Idle No More reminds me of the ’60s antiwar movement in that it is a genuine grassroots movement. The American Indian Movement was too, but they were rather organized when it came to who is a member and who is not. In the ’60s, the resistance movement was really a bunch of students who did not want to fight some rich guys’ war for reasons they didn’t understand. That grassroots movement was truly a people’s movement. There wasn’t a president or board telling them what to do. And Idle No More is a true grassroots movement in that it is composed of whoever shows up. There might be a lot of people one day and fewer people one day.
Idle No More is a bit different from place to place because the issues are different from place to place. But in general, there is a strong female and mother presence, and a strong nurturing presence—a strong feeling of communication and conflict avoidance.
You’ve had to deal with government blacklisting in the late ’60s and ’70s in the United States when President Lyndon B. Johnson put you on a blacklist after the release of your protest song “Universal Solider.” How do you feel about your role as a musician in terms of working under a government or administration?
Well, people think I should hate the government. But it’s really just an administration of probably four or five guys who are calling the shots. They sit in the backroom and make nasty phone calls, and an artist is gagged from bringing information to the public. It’s all done under the table and among a small group of people, so let’s stop pretending it’s the government. If some administration wants to come along and ejaculate all over the environment, we shouldn’t hate our country because of that. That administration and those boys are not going to last. John Trudell, who is a great poet, has a quote that says there are certain people who don’t want Indians or anybody else interfering with their complete control with land and natural resources. I mean, isn’t that what the great Caesars were trying to do? Isn’t this just basic colonialism? Now it’s corporate instead of nation-state, but it’s still the same issue.
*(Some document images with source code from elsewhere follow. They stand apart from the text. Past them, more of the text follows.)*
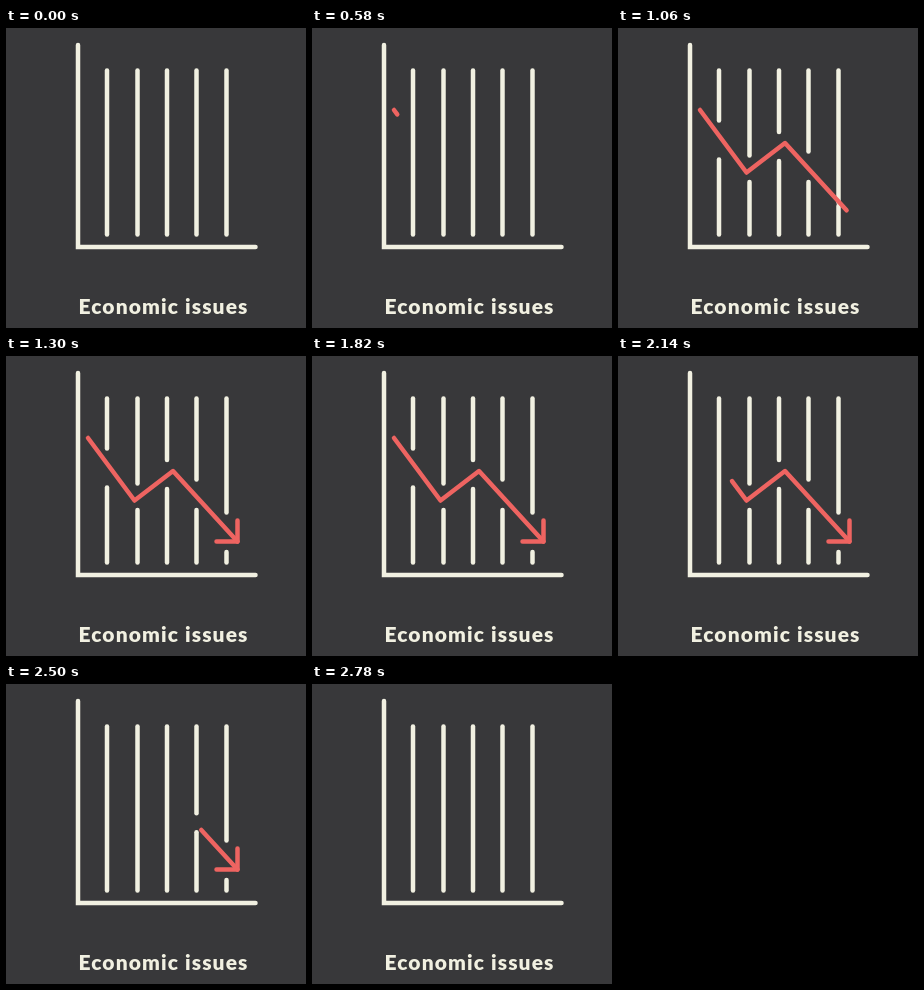
Animation of 300 by 300 pixels, one loop 3220 ms. Source, as an HTML page with a canvas:

```html
<!DOCTYPE html>
<html lang="en">
<head>
<meta charset="utf-8">
<title>Economic issues</title>
<style>
html, body { margin: 0; width: 100%; height: 100%; overflow: hidden; background: #38383a; }
canvas { display: block; width: 300px; height: 300px; }
</style>
</head>
<body>
<canvas id="stage" width="300" height="300"></canvas>
<script>
const ctx = document.getElementById('stage').getContext('2d');
const LOOP = 3220, STEP = 40, OFFSET = 20;
const BG = '#38383a', CREAM = '#f1f0e1', RED = '#ee6461';
const TOP = 42.5, BOTTOM = 206.5;

// x, then the cap centres on either side of the open gap
const bars = [
  [101, 92.5, 131.5],
  [131.5, 127.5, 154],
  [161, 104, 133],
  [190.5, 123.5, 154],
  [220.5, 156.5, 196]
];
const trend = [[82, 82], [128.5, 144.5], [167, 115], [231.5, 185.5]];
const corner = [231.5, 185.5], HEAD = 21;

const dist = (a, b) => Math.hypot(b[0] - a[0], b[1] - a[1]);
const total = trend.slice(1).reduce((sum, p, i) => sum + dist(trend[i], p), 0);
const clamp = v => Math.min(1, Math.max(0, v));
const span = (t, from, to) => clamp((t - from) / (to - from));
const smooth = u => u * u * (3 - 2 * u);
const mix = (a, b, u) => a + (b - a) * u;

function line(points, color) {
  ctx.strokeStyle = color;
  ctx.beginPath();
  points.forEach(p => ctx.lineTo(p[0], p[1]));
  ctx.stroke();
}

// Part of the trend line between two lengths
function trim(from, to) {
  const out = [];
  let start = 0;
  for (let i = 1; i < trend.length; i++) {
    const a = trend[i - 1], b = trend[i], len = dist(a, b);
    const lo = Math.max(from, start), hi = Math.min(to, start + len);
    if (lo <= hi) {
      for (const s of [lo, hi]) {
        const u = (s - start) / len;
        out.push([mix(a[0], b[0], u), mix(a[1], b[1], u)]);
      }
    }
    start += len;
  }
  return out;
}

// Gap opening by how far the line end lies past the bar
function opening(past) {
  const u = clamp((10 - past) / 19);
  return Math.sqrt(1 - u * u);
}

function drawBar([x, a, b], open) {
  if (open <= 0) return line([[x, TOP], [x, BOTTOM]], CREAM);
  const mid = (a + b) / 2;
  line([[x, TOP], [x, mix(mid, a, open)]], CREAM);
  line([[x, mix(mid, b, open)], [x, BOTTOM]], CREAM);
}

function draw(t) {
  const visible = t >= 500 && t < 2780;
  const drawn = smooth(Math.pow(span(t, 480, 1100), 1.3));
  const erased = smooth(span(t, 1820, 2820));
  const path = visible ? trim(erased * total, drawn * total) : [];
  const head = smooth(span(t, 1060, 1300)) * (1 - smooth(span(t, 2580, 2780)));
  const lastGap = smooth(span(t, 1020, 1240)) * (1 - smooth(span(t, 2600, 2780)));

  ctx.fillStyle = BG;
  ctx.fillRect(0, 0, 300, 300);
  ctx.lineWidth = 4.5;
  ctx.lineCap = 'round';
  ctx.lineJoin = 'miter';
  line([[72, 17], [72, 219], [249.5, 219]], CREAM);

  ctx.lineJoin = 'round';
  bars.forEach((bar, i) => {
    let open = 0;
    if (i === bars.length - 1) open = lastGap;
    else if (path.length) {
      const tail = path[0][0], tip = path[path.length - 1][0];
      open = Math.min(opening(tip - bar[0]), opening(bar[0] - tail));
    }
    drawBar(bar, open);
  });

  if (path.length) line(path, RED);
  if (visible && head > 0) {
    const [x, y] = corner, r = HEAD * head;
    line([[x, y - r], [x, y], [x - r, y]], RED);
  }

  ctx.fillStyle = CREAM;
  ctx.font = '900 21px Lato, "Open Sans", sans-serif';
  ctx.letterSpacing = '1.1px';
  ctx.textAlign = 'center';
  ctx.textBaseline = 'alphabetic';
  ctx.fillText('Economic issues', 157.5, 286);
}

const origin = performance.now();
function tick() {
  const t = (performance.now() - origin) % LOOP;
  draw(Math.floor((t - OFFSET) / STEP) * STEP + OFFSET);
  requestAnimationFrame(tick);
}
tick();
</script>
</body>
</html>
```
How do you see things shifting or changing? To create change, should you work within your own group, your own movement, versus trying to work against a government?
I think you have to do everything. I think you shouldn’t restrict yourself to either/or. And I think every day you have an opportunity to respond to these issues spontaneously, to approach everything with open ears.
You know, I’ve seen some shit in this world. I’ve seen people wring their hands and I’ve seen people come together and make changes. But the problems are not new and we are not incapable of solving them with the brains we have. I think we just need to stay calm and decolonize.